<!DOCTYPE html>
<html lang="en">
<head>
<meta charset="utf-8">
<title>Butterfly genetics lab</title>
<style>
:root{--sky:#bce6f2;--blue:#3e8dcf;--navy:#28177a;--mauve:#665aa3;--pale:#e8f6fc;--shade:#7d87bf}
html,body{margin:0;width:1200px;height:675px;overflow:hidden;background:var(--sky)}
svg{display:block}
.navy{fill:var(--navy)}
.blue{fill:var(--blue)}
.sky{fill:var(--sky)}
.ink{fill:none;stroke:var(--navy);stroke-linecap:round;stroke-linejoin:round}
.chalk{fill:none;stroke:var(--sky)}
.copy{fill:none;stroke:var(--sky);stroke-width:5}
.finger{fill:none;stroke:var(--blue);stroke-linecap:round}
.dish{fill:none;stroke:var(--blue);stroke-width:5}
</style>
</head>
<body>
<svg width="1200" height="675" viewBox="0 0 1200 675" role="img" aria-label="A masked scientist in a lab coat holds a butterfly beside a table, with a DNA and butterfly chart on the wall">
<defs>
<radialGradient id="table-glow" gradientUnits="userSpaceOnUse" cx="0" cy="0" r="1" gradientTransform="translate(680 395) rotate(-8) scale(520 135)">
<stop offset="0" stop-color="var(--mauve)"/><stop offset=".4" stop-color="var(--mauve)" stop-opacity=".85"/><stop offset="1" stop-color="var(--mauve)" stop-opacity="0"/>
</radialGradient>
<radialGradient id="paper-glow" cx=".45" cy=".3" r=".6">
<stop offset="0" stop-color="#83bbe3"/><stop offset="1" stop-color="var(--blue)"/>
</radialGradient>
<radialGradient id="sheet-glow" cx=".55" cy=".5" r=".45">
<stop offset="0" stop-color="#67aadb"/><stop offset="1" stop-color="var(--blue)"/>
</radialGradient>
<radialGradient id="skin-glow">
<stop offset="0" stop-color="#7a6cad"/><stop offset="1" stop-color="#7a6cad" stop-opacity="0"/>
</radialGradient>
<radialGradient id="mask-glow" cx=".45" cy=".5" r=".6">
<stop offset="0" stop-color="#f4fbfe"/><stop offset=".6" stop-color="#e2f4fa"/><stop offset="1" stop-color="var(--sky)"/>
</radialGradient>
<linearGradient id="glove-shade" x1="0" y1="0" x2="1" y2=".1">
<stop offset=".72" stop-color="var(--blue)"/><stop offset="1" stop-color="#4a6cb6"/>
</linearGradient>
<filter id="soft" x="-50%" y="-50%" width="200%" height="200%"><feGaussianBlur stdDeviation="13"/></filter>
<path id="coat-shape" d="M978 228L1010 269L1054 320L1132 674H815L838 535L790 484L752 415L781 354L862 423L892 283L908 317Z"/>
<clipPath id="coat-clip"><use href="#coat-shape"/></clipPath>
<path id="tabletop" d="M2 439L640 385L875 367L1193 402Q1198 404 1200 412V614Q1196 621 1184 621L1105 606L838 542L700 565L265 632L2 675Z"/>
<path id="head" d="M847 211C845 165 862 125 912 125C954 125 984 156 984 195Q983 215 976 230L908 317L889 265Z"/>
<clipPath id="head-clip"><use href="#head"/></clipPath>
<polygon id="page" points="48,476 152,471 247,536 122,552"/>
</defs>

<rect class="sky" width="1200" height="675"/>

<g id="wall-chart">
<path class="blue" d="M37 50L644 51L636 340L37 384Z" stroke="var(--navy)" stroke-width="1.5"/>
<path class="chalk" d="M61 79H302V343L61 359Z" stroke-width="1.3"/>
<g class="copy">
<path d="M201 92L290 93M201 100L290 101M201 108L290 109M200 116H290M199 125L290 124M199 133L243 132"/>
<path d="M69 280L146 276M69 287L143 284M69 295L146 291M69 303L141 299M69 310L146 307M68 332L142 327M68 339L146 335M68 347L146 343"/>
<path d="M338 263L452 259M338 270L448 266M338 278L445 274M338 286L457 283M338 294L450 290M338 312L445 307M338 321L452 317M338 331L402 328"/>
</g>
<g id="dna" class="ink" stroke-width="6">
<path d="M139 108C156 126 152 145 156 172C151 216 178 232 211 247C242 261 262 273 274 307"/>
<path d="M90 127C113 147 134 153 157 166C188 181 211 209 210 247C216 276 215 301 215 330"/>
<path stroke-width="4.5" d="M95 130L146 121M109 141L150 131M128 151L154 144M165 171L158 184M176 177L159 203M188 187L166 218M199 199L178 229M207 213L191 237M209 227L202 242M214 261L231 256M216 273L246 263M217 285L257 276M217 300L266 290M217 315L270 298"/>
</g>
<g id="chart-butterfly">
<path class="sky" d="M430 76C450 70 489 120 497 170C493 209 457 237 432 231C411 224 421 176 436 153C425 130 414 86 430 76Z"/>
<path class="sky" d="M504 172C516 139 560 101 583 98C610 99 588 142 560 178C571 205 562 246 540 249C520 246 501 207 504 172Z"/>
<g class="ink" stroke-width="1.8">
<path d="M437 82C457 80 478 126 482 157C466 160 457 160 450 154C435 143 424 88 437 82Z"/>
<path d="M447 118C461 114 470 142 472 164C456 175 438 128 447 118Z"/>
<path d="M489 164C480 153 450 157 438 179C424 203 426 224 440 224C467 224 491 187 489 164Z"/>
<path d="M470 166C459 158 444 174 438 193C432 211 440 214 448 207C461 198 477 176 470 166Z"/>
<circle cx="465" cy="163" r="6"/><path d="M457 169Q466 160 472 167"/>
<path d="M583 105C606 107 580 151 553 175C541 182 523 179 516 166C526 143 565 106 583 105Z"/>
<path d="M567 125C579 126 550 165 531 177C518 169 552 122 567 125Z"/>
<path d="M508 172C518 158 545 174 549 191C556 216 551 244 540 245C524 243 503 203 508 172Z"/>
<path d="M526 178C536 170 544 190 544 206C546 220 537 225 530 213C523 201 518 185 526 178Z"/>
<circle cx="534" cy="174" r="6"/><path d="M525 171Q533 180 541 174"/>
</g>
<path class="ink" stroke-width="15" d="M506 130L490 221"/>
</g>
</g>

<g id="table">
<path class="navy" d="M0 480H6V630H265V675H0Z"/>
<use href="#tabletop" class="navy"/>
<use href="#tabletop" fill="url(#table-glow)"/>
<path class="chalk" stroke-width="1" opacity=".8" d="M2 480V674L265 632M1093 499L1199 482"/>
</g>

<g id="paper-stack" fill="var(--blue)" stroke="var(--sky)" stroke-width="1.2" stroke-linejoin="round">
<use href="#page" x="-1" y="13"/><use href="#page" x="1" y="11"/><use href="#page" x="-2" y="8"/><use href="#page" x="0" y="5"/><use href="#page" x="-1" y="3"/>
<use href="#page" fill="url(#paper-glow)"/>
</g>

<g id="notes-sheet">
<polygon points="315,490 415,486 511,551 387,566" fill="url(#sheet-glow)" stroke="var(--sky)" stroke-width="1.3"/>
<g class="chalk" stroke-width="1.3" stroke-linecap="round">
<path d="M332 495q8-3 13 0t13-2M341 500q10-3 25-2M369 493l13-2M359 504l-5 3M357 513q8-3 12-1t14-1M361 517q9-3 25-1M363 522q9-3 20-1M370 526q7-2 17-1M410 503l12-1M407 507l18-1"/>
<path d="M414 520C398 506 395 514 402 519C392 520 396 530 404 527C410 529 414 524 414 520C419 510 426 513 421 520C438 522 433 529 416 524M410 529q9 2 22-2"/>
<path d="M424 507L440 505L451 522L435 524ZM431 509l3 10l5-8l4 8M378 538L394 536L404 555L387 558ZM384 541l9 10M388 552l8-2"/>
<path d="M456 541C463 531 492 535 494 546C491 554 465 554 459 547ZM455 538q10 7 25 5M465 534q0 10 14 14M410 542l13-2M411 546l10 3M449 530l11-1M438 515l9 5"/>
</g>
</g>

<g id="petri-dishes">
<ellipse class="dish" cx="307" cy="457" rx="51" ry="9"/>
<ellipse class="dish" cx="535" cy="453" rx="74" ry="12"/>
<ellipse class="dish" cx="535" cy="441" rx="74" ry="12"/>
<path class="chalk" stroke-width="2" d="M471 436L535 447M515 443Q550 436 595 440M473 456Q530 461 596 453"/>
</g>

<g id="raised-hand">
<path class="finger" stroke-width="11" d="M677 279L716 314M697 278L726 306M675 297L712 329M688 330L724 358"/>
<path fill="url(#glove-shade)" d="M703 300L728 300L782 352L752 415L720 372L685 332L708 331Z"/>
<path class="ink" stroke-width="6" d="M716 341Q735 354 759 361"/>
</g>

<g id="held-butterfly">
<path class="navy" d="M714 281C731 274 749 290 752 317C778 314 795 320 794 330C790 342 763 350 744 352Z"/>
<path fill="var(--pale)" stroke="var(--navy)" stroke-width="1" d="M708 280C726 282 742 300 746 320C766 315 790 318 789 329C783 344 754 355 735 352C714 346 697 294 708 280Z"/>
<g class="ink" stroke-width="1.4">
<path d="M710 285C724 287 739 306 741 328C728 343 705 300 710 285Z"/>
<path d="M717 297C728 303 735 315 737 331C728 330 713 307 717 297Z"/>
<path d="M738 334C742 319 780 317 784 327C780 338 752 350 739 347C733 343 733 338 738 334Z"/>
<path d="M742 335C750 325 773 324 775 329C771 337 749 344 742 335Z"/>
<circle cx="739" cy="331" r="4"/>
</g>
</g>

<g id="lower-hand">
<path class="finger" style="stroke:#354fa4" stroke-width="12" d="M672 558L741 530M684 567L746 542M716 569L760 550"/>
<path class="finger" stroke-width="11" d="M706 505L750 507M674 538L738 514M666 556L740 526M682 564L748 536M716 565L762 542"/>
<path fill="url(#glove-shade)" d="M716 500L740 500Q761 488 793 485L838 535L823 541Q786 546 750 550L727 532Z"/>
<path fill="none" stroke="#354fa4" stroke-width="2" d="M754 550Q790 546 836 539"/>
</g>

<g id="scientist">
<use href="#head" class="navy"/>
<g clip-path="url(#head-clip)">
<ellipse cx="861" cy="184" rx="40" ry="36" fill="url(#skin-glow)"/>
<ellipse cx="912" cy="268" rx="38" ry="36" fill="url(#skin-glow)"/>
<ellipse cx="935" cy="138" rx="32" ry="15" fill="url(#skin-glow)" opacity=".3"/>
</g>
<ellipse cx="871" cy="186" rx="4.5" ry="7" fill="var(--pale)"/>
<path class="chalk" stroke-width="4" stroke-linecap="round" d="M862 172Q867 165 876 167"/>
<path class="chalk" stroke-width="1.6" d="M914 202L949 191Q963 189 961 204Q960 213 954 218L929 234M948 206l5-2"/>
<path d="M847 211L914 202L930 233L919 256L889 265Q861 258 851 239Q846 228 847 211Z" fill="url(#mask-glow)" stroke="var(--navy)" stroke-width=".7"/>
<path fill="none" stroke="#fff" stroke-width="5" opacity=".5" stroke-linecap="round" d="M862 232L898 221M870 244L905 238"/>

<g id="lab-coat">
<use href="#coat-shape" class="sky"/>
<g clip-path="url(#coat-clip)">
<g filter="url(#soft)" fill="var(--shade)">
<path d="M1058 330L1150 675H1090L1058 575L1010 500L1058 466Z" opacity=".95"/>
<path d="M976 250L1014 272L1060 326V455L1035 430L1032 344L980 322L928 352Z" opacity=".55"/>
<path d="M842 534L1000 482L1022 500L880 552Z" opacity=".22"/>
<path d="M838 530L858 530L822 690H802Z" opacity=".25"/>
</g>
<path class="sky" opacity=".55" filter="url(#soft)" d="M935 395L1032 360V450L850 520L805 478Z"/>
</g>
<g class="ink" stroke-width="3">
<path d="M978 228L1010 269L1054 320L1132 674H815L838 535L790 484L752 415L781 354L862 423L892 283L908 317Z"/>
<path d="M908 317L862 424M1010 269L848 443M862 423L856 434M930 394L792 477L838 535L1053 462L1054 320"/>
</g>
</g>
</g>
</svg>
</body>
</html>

==

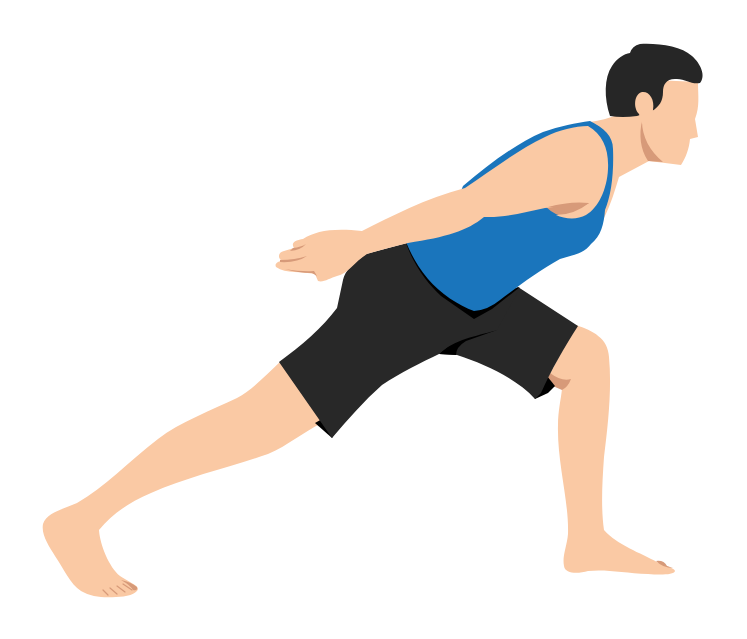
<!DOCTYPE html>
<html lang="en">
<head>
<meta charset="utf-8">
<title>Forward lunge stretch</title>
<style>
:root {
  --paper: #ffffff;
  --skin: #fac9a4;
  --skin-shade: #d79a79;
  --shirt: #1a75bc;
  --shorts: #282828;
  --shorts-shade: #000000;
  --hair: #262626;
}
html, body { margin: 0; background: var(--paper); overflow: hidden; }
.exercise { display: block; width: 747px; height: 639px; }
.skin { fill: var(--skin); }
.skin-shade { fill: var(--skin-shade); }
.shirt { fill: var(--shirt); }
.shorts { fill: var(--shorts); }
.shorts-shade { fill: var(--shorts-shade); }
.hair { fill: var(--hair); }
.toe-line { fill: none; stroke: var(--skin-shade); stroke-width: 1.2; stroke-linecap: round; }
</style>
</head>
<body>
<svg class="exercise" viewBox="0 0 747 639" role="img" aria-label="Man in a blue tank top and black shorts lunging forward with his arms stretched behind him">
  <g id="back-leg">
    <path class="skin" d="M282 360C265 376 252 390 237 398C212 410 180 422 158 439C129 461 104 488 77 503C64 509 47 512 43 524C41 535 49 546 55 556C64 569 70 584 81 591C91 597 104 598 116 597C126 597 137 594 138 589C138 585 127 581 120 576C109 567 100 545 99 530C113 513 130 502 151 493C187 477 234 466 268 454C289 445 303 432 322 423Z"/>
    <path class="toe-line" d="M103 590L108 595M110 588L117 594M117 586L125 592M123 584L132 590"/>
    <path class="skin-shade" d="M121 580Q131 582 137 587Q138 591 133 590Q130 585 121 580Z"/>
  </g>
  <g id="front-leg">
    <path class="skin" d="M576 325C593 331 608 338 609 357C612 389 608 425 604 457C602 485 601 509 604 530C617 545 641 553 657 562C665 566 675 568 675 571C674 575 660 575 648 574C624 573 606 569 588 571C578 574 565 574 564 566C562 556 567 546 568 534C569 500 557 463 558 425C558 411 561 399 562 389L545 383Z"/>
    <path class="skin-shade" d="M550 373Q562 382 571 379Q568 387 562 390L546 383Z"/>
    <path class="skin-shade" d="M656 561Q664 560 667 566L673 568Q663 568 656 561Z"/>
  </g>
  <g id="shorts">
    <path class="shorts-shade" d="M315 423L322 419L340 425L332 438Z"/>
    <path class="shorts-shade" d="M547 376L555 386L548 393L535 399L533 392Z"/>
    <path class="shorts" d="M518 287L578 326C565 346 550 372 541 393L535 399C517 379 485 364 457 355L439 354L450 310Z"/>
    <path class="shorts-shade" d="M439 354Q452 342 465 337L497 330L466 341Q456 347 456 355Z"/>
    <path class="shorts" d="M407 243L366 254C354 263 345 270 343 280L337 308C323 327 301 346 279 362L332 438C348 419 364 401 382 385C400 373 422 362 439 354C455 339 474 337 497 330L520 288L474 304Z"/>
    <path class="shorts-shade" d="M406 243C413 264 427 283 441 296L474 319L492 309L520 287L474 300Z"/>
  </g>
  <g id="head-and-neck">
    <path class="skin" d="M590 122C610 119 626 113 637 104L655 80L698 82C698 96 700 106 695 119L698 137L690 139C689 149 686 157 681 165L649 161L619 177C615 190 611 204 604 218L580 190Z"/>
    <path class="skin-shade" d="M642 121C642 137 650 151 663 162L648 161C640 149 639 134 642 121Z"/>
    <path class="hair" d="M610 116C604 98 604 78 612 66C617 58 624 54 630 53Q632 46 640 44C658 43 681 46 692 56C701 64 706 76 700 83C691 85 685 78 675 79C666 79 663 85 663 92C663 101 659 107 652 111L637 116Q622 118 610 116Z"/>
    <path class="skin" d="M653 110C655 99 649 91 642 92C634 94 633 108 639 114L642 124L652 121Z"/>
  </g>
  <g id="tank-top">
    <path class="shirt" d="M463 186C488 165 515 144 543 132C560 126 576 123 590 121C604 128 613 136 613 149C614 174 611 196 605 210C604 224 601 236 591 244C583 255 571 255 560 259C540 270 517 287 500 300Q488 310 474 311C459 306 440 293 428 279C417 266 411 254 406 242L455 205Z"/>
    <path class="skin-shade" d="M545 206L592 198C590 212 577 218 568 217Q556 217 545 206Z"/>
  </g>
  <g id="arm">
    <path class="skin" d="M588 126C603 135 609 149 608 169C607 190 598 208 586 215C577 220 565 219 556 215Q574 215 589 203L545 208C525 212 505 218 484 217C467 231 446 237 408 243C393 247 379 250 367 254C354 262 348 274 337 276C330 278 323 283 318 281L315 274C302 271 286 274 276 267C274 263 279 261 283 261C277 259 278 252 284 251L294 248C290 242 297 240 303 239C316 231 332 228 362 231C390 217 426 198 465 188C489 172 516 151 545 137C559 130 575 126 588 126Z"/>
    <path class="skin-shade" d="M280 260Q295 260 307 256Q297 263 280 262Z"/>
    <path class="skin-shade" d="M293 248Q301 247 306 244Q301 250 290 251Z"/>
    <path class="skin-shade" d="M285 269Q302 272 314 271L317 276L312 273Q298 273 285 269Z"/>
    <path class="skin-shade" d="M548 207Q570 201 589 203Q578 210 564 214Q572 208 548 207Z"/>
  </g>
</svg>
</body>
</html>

→ REQUIRED ACTION:
Above are the records; from them, give again exactly the lines from the one containing "0; background: var(--paper);" through the one containing "373Q562 382 571", both included.

→ REPLY TO THE TASK:
html, body { margin: 0; background: var(--paper); overflow: hidden; }
.exercise { display: block; width: 747px; height: 639px; }
.skin { fill: var(--skin); }
.skin-shade { fill: var(--skin-shade); }
.shirt { fill: var(--shirt); }
.shorts { fill: var(--shorts); }
.shorts-shade { fill: var(--shorts-shade); }
.hair { fill: var(--hair); }
.toe-line { fill: none; stroke: var(--skin-shade); stroke-width: 1.2; stroke-linecap: round; }
</style>
</head>
<body>
<svg class="exercise" viewBox="0 0 747 639" role="img" aria-label="Man in a blue tank top and black shorts lunging forward with his arms stretched behind him">
  <g id="back-leg">
    <path class="skin" d="M282 360C265 376 252 390 237 398C212 410 180 422 158 439C129 461 104 488 77 503C64 509 47 512 43 524C41 535 49 546 55 556C64 569 70 584 81 591C91 597 104 598 116 597C126 597 137 594 138 589C138 585 127 581 120 576C109 567 100 545 99 530C113 513 130 502 151 493C187 477 234 466 268 454C289 445 303 432 322 423Z"/>
    <path class="toe-line" d="M103 590L108 595M110 588L117 594M117 586L125 592M123 584L132 590"/>
    <path class="skin-shade" d="M121 580Q131 582 137 587Q138 591 133 590Q130 585 121 580Z"/>
  </g>
  <g id="front-leg">
    <path class="skin" d="M576 325C593 331 608 338 609 357C612 389 608 425 604 457C602 485 601 509 604 530C617 545 641 553 657 562C665 566 675 568 675 571C674 575 660 575 648 574C624 573 606 569 588 571C578 574 565 574 564 566C562 556 567 546 568 534C569 500 557 463 558 425C558 411 561 399 562 389L545 383Z"/>
    <path class="skin-shade" d="M550 373Q562 382 571 379Q568 387 562 390L546 383Z"/>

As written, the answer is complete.